> Roasted Brussels Sprouts with Capers and Lemony Browned Butter

1 pound Brussels sprouts, trimmed

2 tablespoons extra-virgin olive oil

Kosher salt and freshly ground black pepper

3 tablespoons unsalted butter

1 teaspoon mustard seeds, yellow or brown

2 tablespoons capers, drained

1 teaspoon fresh lemon juice, plus more if needed

Position a rack in the center of the oven and heat to 425 degrees (400 degrees convection). If desired, line a heavy-duty, rimmed baking sheet with parchment paper.

Cut and season the Brussels spouts. Depending on their size, cut the Brussels sprouts in halves or quarters; you want them to be small enough to be bite-sized.

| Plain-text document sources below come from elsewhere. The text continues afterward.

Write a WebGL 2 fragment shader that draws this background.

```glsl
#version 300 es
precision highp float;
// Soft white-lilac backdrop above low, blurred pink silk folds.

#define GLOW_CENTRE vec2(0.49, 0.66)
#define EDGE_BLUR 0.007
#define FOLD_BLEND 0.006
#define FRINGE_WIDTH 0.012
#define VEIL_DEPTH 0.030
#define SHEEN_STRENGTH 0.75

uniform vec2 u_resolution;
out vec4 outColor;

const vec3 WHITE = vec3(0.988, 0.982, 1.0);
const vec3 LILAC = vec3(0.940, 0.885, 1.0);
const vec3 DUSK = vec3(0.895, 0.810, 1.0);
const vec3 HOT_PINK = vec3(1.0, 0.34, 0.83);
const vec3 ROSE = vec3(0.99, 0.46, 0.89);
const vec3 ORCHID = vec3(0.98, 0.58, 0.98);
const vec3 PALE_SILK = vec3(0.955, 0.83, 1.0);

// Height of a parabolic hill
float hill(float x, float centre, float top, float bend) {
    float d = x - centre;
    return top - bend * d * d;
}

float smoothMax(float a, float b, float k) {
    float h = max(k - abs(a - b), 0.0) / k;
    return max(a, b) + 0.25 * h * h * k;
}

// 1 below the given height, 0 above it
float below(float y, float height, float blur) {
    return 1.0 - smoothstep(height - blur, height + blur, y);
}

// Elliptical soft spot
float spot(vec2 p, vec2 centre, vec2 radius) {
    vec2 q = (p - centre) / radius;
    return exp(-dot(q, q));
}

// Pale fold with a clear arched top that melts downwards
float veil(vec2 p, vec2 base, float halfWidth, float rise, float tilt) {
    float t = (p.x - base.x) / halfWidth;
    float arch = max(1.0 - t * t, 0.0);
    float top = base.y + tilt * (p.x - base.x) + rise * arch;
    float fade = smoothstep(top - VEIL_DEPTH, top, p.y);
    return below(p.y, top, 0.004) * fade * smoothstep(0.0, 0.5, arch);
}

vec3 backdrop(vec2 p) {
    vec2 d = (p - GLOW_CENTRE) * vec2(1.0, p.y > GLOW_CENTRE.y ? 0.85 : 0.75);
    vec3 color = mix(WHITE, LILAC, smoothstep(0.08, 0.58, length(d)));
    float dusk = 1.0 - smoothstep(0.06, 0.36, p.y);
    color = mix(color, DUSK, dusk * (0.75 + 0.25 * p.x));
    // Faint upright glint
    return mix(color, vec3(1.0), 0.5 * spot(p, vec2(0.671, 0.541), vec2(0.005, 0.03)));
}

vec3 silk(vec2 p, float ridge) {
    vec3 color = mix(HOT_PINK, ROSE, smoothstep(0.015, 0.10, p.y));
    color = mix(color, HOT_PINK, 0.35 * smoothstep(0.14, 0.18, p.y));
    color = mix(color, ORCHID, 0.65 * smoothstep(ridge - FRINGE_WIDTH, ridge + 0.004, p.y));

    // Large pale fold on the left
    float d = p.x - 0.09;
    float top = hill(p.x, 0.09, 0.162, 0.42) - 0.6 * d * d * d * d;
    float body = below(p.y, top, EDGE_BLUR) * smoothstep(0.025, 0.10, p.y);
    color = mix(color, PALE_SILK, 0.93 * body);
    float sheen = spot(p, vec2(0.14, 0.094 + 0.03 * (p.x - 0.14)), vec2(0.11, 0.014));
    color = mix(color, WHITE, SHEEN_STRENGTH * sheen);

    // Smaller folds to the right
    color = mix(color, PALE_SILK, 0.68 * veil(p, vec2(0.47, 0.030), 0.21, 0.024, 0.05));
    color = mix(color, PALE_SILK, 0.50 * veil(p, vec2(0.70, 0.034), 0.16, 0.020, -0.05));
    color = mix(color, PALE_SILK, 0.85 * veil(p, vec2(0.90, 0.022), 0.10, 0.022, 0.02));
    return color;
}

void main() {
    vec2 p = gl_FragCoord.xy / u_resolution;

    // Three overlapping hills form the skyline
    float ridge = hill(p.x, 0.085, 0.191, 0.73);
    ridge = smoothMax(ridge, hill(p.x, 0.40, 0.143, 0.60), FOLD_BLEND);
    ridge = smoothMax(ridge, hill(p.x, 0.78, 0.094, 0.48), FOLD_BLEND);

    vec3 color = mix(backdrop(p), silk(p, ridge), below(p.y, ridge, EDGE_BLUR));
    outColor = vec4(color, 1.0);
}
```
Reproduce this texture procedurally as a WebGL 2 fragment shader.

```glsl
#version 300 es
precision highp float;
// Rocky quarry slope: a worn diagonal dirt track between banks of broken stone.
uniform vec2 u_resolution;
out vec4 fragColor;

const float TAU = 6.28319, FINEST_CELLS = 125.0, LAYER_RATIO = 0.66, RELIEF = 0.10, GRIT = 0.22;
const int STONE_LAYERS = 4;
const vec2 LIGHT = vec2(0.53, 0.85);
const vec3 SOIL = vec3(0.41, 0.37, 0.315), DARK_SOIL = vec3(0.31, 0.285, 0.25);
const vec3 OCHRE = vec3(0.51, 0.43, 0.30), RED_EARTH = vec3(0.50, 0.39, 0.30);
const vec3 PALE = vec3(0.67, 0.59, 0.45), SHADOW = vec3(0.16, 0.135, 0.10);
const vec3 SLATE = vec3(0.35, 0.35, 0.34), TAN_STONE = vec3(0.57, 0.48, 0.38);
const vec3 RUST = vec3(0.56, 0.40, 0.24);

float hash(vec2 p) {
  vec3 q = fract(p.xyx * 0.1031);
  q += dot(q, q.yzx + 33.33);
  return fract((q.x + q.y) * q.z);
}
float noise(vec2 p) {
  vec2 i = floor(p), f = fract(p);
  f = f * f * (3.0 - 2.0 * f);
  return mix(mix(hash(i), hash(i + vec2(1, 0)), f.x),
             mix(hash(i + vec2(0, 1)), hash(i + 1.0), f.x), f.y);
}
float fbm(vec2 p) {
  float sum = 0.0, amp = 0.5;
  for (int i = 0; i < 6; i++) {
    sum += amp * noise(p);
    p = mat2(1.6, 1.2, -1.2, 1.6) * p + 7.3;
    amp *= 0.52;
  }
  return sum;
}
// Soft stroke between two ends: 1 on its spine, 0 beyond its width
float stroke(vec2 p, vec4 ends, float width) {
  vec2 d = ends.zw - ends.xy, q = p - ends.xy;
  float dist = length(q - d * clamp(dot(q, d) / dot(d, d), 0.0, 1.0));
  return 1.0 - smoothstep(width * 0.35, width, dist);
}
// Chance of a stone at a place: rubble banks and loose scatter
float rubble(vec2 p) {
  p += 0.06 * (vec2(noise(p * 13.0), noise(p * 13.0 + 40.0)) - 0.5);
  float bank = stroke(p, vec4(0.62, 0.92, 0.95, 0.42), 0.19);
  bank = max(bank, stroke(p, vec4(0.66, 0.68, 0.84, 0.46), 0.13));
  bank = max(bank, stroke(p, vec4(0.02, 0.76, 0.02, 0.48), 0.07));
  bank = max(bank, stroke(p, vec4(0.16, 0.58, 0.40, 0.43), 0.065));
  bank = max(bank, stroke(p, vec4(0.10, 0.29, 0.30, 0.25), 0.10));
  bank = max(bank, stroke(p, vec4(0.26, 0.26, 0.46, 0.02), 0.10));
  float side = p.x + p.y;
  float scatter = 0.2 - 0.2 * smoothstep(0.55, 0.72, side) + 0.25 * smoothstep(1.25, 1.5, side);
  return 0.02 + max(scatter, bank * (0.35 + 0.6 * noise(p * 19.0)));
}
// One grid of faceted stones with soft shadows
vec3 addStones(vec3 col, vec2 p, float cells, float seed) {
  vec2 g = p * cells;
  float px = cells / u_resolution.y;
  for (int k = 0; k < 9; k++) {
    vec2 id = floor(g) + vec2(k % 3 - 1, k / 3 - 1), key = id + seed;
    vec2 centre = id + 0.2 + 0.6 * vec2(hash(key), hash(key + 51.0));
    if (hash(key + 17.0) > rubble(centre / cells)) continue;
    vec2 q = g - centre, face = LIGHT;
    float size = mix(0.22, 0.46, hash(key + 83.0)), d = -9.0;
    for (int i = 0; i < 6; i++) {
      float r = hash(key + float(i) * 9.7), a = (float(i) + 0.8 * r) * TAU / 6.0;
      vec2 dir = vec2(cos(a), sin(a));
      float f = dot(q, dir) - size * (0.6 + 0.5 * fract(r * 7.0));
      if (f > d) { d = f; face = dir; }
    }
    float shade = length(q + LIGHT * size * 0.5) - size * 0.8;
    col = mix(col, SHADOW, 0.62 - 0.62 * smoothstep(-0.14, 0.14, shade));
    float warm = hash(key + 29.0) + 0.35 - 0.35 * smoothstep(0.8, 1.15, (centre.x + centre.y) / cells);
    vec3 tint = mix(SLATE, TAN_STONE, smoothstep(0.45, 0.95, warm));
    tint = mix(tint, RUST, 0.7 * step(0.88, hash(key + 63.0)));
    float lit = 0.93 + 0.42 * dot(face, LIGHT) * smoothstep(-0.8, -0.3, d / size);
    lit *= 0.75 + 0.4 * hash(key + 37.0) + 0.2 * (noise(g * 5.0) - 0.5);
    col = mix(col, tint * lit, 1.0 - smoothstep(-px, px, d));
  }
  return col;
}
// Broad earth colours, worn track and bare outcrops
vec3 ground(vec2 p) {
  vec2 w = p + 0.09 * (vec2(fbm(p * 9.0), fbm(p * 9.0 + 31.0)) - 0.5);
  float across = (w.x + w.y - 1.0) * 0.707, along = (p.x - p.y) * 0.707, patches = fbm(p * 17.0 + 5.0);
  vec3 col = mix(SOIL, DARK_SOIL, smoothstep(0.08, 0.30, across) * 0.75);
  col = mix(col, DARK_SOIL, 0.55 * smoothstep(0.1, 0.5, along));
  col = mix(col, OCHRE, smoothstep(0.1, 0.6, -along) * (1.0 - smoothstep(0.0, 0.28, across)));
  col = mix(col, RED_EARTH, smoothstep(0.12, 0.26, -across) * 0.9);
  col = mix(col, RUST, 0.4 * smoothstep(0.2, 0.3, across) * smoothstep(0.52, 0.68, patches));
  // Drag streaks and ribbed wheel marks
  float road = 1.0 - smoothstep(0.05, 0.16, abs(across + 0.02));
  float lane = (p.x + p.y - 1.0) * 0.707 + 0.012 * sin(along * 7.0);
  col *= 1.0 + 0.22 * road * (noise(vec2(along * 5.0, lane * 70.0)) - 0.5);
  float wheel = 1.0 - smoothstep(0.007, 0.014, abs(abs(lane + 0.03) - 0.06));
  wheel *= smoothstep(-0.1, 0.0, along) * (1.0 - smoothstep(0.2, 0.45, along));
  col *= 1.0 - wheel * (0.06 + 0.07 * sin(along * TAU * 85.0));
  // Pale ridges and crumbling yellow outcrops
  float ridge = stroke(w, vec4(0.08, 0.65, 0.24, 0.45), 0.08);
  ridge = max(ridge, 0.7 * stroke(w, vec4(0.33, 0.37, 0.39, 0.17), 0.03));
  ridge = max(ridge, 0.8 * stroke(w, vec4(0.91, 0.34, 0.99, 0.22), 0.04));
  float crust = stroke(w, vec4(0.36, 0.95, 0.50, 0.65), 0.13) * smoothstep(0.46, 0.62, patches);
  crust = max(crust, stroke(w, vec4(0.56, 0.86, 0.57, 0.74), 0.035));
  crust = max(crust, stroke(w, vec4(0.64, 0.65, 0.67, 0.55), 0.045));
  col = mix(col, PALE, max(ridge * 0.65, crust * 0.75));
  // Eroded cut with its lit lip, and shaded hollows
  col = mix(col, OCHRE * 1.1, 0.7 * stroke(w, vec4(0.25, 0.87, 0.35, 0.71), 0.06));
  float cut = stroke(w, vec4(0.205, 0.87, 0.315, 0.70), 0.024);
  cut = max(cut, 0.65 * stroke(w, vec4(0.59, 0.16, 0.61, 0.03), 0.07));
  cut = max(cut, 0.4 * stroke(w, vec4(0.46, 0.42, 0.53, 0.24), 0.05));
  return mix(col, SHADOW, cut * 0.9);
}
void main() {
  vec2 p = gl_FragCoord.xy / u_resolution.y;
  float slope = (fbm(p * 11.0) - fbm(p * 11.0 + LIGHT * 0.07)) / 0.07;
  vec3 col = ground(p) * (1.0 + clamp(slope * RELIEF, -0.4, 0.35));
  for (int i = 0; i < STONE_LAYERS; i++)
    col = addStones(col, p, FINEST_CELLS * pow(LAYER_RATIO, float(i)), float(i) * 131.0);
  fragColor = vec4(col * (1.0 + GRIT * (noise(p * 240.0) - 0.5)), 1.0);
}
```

Place in a large bowl and toss with the olive oil and salt and pepper to taste. Arrange the sprouts in a single layer on the baking sheet. Don't worry if some of the leaves fall off. Include these when roasting; they will crisp up, adding a nice crunch to the dish.

Slide the pan into the oven and roast the sprouts, turning once or twice with a metal spatula to promote even cooking, until they are tender throughout and smaller bits or leaves that have fallen off are browned and crunchy, 20 to 25 minutes. Test for doneness by piercing a sprout with the tip of a paring knife, but to be sure, nab one off the baking sheet, let it cool slightly, and taste; it should be tender and sweet.

As the sprouts roast, melt the butter in a small skillet or heavy saucepan (it should be no more than 6 inches across or the butter will burn). Cook over medium heat until the butter is melted. Add the mustard seeds, increase the heat to medium-high, and cook, watching the pan carefully and swirling frequently, until the butter begins to foam and turns golden brown, about 2 minutes. Add the capers and lemon juice -- the butter will sizzle -- and immediately remove from the heat. Season with salt and pepper to taste and keep warm until the Brussels sprouts are ready.

Transfer the Brussels sprouts to a serving dish and add the browned butter. Toss to coat. Taste for salt, pepper and lemon and serve immediately. Serves 4.

(From "All About Roasting: A New Approach to a Classic Art," by Molly Stevens. Photographs by Quentin Bacon. Used with permission of the publisher, W.W. Norton & Company, Inc.)